Versha Munshi-South (D)

Stamford Board of Education

Democrat,
Leadership Coach

This is the third school year impacted by the pandemic, and we simply can’t wait for the pandemic to be “over” to provide our students with an excellent education. As an educator, and as a mother with students in the Stamford school system today, I believe that the most pressing issue facing our town is shifting from reacting to the pandemic to proactively planning and adapting our approach, so we can best educate students and support faculty and staff in this new reality. My professional and academic background in education offers me a unique perspective in this space , and I would work with the BOE and district to ensure that we design and implement smart, proactive policies that prioritize the health and safety of our students and faculty, while helping them continue to learn.

Our current district curriculum audit is the first step towards ensuring that our students have equitable access to rigorous instructional materials at every level and at every school. Following the audit, the district must move quickly to replace outdated and weak materials, and provide school-based staff with appropriate professional development opportunities and resources so that teachers have the tools and training they need to best meet the needs of all of their learners. As a BOE member, I would bring my knowledge of best practices in curriculum review and implementation to discussions and decisions involving curricular resources.
The presence of racial and ethnic diversity in our schools allows students to consider perspectives and opinions beyond those they’ve already formed or were shaped in early life by family and friends. Unlike neighboring towns, students of color comprise the majority of the student population in Stamford Public Schools. When students enter the professional world, they will join a vast and diverse workforce. Interacting with people of all different backgrounds and mindsets can present a challenge without prior exposure to diversity, especially at a younger age. It is vital that we are graduating students who are able to work with people from diverse backgrounds, so that they are able to achieve post-secondary success.

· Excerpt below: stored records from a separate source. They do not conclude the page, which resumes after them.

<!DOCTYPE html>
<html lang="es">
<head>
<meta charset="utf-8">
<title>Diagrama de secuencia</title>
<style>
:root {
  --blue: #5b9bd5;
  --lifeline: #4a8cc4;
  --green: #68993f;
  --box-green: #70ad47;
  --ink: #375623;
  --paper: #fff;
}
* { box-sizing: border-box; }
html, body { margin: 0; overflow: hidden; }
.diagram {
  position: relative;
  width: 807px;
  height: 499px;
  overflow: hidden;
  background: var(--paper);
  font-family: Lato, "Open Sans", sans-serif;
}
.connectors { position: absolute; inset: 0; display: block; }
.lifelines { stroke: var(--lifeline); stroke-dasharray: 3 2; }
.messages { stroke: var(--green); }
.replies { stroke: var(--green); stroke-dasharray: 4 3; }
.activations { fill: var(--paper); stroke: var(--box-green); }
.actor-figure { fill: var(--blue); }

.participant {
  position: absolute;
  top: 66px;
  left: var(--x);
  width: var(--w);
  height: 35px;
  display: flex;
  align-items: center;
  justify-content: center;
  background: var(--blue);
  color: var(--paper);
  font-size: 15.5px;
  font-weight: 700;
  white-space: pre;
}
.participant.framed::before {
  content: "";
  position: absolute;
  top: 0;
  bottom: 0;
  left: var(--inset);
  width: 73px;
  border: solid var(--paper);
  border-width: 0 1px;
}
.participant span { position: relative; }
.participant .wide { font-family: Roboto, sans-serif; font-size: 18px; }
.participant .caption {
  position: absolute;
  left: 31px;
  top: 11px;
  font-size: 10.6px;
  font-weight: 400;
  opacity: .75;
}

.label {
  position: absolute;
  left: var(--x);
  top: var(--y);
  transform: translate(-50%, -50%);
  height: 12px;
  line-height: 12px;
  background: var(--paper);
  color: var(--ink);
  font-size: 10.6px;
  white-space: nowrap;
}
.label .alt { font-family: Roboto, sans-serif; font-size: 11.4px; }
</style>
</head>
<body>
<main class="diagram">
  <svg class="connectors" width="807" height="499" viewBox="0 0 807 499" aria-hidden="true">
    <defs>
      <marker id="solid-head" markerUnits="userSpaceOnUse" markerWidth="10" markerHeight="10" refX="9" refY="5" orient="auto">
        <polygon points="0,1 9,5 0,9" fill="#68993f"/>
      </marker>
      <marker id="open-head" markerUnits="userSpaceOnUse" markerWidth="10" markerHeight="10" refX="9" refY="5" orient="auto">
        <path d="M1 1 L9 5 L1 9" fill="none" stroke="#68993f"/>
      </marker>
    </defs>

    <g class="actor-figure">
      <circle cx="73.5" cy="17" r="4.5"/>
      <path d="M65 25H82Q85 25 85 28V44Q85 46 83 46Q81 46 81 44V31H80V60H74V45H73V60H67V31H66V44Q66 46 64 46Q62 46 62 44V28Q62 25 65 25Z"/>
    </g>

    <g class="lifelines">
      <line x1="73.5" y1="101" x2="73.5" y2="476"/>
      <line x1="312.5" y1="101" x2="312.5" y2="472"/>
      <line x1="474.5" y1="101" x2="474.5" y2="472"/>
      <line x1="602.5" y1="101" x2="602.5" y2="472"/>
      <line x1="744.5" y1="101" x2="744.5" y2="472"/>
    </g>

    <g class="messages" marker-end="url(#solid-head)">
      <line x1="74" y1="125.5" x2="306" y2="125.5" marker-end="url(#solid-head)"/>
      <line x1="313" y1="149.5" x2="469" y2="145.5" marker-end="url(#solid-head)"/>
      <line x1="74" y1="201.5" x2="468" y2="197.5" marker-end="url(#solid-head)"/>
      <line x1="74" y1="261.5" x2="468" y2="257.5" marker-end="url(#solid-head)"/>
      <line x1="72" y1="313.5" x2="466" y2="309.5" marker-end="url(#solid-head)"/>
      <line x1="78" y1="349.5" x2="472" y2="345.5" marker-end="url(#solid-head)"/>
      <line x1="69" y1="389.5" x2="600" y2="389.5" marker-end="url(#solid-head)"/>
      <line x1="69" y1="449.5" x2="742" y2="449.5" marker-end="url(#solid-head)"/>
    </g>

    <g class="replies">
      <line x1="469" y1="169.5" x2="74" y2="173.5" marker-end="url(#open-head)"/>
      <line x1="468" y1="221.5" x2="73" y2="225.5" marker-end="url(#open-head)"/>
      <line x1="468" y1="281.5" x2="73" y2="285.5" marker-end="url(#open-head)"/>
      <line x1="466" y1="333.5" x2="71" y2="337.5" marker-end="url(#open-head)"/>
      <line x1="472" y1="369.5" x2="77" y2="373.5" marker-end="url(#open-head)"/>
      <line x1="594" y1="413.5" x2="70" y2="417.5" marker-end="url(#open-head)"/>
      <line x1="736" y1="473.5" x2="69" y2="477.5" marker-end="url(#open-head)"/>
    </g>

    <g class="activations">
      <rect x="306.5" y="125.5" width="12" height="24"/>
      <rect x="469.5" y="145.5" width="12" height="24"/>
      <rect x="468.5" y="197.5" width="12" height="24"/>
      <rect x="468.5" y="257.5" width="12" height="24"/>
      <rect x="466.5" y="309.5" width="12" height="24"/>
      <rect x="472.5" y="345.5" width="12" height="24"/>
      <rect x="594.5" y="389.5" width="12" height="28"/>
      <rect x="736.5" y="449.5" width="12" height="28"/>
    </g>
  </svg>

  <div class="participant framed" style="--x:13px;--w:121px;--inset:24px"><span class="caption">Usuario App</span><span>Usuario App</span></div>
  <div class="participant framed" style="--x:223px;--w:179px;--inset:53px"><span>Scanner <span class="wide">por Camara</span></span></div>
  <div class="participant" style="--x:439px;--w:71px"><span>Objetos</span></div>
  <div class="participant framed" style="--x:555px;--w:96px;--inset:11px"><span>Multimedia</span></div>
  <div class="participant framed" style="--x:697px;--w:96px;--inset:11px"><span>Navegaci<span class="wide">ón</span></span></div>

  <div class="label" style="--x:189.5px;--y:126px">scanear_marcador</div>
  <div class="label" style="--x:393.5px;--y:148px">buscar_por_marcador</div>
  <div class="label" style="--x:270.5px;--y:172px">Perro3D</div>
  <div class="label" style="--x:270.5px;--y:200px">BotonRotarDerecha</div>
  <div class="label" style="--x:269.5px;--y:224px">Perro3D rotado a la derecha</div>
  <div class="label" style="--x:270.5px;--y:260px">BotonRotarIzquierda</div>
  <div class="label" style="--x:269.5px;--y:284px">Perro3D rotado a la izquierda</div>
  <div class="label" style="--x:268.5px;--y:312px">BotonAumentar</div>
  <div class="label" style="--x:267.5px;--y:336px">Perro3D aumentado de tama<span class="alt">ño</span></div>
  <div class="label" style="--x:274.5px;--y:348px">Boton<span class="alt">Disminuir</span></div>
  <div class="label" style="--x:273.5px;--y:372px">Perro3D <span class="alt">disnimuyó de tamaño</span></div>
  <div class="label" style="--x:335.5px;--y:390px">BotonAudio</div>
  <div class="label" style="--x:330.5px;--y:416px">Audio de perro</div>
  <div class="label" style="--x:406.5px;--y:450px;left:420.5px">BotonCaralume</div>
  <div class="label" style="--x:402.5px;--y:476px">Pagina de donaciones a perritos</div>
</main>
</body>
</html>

Our greatest strength should be that we not only celebrate our diversity, but develop an innovative model on how to best meet the needs of our population. While most of our students are people of color, most of our teachers in Stamford Public Schools are White. We must prioritize programs to diversify our teaching staff, such as paraeducator or high school to teaching pipelines. All of our teachers and school leaders must be committed to providing students with access to grade-level instruction so that they are set up for a variety of strong post-secondary options. Differentiating instruction and meeting students where they are should be the center of our teacher professional development. Our district and Board of Ed should continually review school-wide programs and practices to ensure that they are well-aligned to the Equity and Diversity Policy.
Given that the school buildings are owned by the city, and not the Board of Ed, we must work together closely to deal with our aging structures. Coming onto the Board of Ed, I would prioritize building upon the work that has been done by the Long-Term Facilities Committee, which is composed of representatives from the city government, district, and Board of Education. It is essential to understand both the history, and the current state, of the facilities in order to make the best plans to move forward. Our city is already in the process of collaborating with SLAM, an architectural firm, in order to assess the current state of facilities and create a master plan for moving forward.

While the schools that are most impacted by mold demand urgency and immediate action, our Boards also need to work together in order to ensure that buildings are regularly being maintained by custodial staff with the proper training and skills. In the process of creating and implementing facilities planning, it is essential that we continue to engage the community to learn about their concerns and priorities, and return to the community with clear communication about how repairs and maintenance are moving forward. While the city is ultimately the entity that takes ownership over repairs and funding for new schools, as a BOE member I would prioritize collaborating with the other Boards to ensure our students have the facilities that they deserve.